Officially Impeached

Donald Trump has been impeached

Photo courtesy of The Washington Times.

Photo courtesy of The Washington Times.

Sydney MacNaughton, Writer

Hang on for a minute...we're trying to find some more stories you might like.


Email This Story






The House voted on Dec. 18 to officially impeach the 45th president of the United States following the bombshell testimonies of several influential political figures in a series of hearings before the House of Representatives,

The charges brought against President Trump are abuse of power and obstruction of Congress, both of which received more support from the majority of the Democrat-controlled House. This makes Donald Trump the third president in US history to be impeached. However, impeachment is only a term for when a government official has been charged with criminal activity. The removal of the president is determined by the Senate, which will conduct its own trial before voting on removal. 

The first president to ever be impeached was Andrew Johnson on Feb. 24, 1868 for appointing Ulysses S. Grant as Secretary of War while Edwin Stanton was already serving in the position. It is unconstitutional for a president to dismiss Senate-confirmed officials from office without first approving it by the Senate. 

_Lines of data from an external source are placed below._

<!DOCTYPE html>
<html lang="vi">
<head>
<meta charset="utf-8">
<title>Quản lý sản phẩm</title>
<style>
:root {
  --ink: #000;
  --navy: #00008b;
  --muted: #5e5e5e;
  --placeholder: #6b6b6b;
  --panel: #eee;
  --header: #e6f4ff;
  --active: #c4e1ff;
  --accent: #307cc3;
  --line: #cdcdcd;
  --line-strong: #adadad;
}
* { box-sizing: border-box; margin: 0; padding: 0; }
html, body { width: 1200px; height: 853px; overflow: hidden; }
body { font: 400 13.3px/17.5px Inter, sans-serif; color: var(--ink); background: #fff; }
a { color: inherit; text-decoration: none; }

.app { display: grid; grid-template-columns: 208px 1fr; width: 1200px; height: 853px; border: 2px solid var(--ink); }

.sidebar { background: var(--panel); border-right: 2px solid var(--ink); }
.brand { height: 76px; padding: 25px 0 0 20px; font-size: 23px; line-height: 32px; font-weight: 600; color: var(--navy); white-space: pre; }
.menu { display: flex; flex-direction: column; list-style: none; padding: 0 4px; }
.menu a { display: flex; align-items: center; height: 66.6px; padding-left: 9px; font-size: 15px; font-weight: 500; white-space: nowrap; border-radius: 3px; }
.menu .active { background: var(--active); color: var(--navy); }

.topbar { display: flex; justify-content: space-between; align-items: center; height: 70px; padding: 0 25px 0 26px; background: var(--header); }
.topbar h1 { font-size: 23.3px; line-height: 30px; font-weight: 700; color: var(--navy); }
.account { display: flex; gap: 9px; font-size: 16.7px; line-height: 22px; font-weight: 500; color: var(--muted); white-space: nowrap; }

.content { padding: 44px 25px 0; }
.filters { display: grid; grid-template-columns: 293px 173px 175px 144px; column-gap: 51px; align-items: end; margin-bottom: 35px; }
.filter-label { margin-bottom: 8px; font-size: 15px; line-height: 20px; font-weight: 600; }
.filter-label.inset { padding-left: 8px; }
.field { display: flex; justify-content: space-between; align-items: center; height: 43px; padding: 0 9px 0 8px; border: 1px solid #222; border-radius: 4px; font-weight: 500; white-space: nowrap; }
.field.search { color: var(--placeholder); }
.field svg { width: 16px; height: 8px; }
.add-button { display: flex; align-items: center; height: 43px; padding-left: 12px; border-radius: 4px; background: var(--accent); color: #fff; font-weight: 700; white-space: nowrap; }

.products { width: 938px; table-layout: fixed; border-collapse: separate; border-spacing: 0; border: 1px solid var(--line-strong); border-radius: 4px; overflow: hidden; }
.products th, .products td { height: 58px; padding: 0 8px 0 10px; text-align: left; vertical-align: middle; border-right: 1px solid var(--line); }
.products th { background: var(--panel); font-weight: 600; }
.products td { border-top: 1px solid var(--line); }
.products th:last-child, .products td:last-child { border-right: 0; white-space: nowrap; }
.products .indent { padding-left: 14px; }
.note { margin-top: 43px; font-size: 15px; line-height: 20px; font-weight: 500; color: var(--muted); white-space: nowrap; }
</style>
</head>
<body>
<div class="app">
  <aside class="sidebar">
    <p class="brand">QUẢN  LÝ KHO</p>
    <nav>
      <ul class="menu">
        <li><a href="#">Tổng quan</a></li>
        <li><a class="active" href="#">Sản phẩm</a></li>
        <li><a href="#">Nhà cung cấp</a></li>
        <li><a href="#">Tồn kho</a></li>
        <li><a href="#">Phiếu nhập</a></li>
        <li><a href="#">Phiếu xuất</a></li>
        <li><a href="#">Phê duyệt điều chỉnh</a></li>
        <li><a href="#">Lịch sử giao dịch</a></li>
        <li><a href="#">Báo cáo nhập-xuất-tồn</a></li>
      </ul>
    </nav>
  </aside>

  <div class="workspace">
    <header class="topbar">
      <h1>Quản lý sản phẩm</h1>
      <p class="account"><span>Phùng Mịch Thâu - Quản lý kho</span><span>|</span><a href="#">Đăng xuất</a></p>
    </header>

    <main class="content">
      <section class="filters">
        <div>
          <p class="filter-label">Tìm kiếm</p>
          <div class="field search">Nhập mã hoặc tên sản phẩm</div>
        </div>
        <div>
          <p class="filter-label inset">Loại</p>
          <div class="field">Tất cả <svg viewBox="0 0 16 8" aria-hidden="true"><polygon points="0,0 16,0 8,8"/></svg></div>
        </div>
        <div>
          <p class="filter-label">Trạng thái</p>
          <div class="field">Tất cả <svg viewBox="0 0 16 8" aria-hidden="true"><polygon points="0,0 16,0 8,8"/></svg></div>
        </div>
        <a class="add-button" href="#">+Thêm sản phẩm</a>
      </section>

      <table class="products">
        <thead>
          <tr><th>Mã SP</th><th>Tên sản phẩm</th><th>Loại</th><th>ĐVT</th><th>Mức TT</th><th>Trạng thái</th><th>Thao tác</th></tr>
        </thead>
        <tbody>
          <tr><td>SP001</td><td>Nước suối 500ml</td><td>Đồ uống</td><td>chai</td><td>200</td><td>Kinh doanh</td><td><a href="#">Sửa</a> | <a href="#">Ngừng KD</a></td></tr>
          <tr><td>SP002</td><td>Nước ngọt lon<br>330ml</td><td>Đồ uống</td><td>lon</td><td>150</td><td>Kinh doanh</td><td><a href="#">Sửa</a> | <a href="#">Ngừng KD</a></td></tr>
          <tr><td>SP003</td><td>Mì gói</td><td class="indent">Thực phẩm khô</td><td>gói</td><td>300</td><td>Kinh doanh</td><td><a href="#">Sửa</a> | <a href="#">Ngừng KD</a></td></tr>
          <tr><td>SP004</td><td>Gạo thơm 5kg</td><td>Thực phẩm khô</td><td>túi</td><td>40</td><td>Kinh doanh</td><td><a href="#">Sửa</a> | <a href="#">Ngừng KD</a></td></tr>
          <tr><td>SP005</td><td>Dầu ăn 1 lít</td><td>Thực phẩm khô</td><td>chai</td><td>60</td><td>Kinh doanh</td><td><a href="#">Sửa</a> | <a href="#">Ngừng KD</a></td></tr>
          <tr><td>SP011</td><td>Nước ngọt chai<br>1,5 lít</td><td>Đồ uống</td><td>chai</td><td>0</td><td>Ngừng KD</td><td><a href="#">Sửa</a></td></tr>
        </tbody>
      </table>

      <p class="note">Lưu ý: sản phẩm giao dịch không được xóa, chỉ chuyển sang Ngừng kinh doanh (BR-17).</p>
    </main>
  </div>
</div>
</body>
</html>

More than a century later on December 19, 1998, the House of Representatives voted to impeach President Bill Clinton for lying under oath to a federal grand jury and obstructing justice in his dealings with White House intern Monica Lewinsky. 

No president has ever been removed from office following impeachment, and there is speculation that Donald Trump will not be either. The Senate is controlled by Republicans who have already confirmed support for the current president and promise to vote against the impeachment articles. 

There have been whisperings of an unfair trial in the Senate with Senate Majority Leader Mitch McConnell, R-Ky., solidifying this news by saying, “I’m not an impartial juror. This is a political process. There’s not anything judicial about it. The House made a partisan political decision to impeach. I would anticipate we will have a largely partisan outcome in the Senate. I’m not impartial about this at all.”

Since the vote of impeachment in the House passed, House Speaker Nancy Pelosi has withheld the articles of impeachment from McConnell, prolonging the impeachment process in the hope of ensuring a fair trial in the Senate. She has promised to give the articles over sometime this coming week.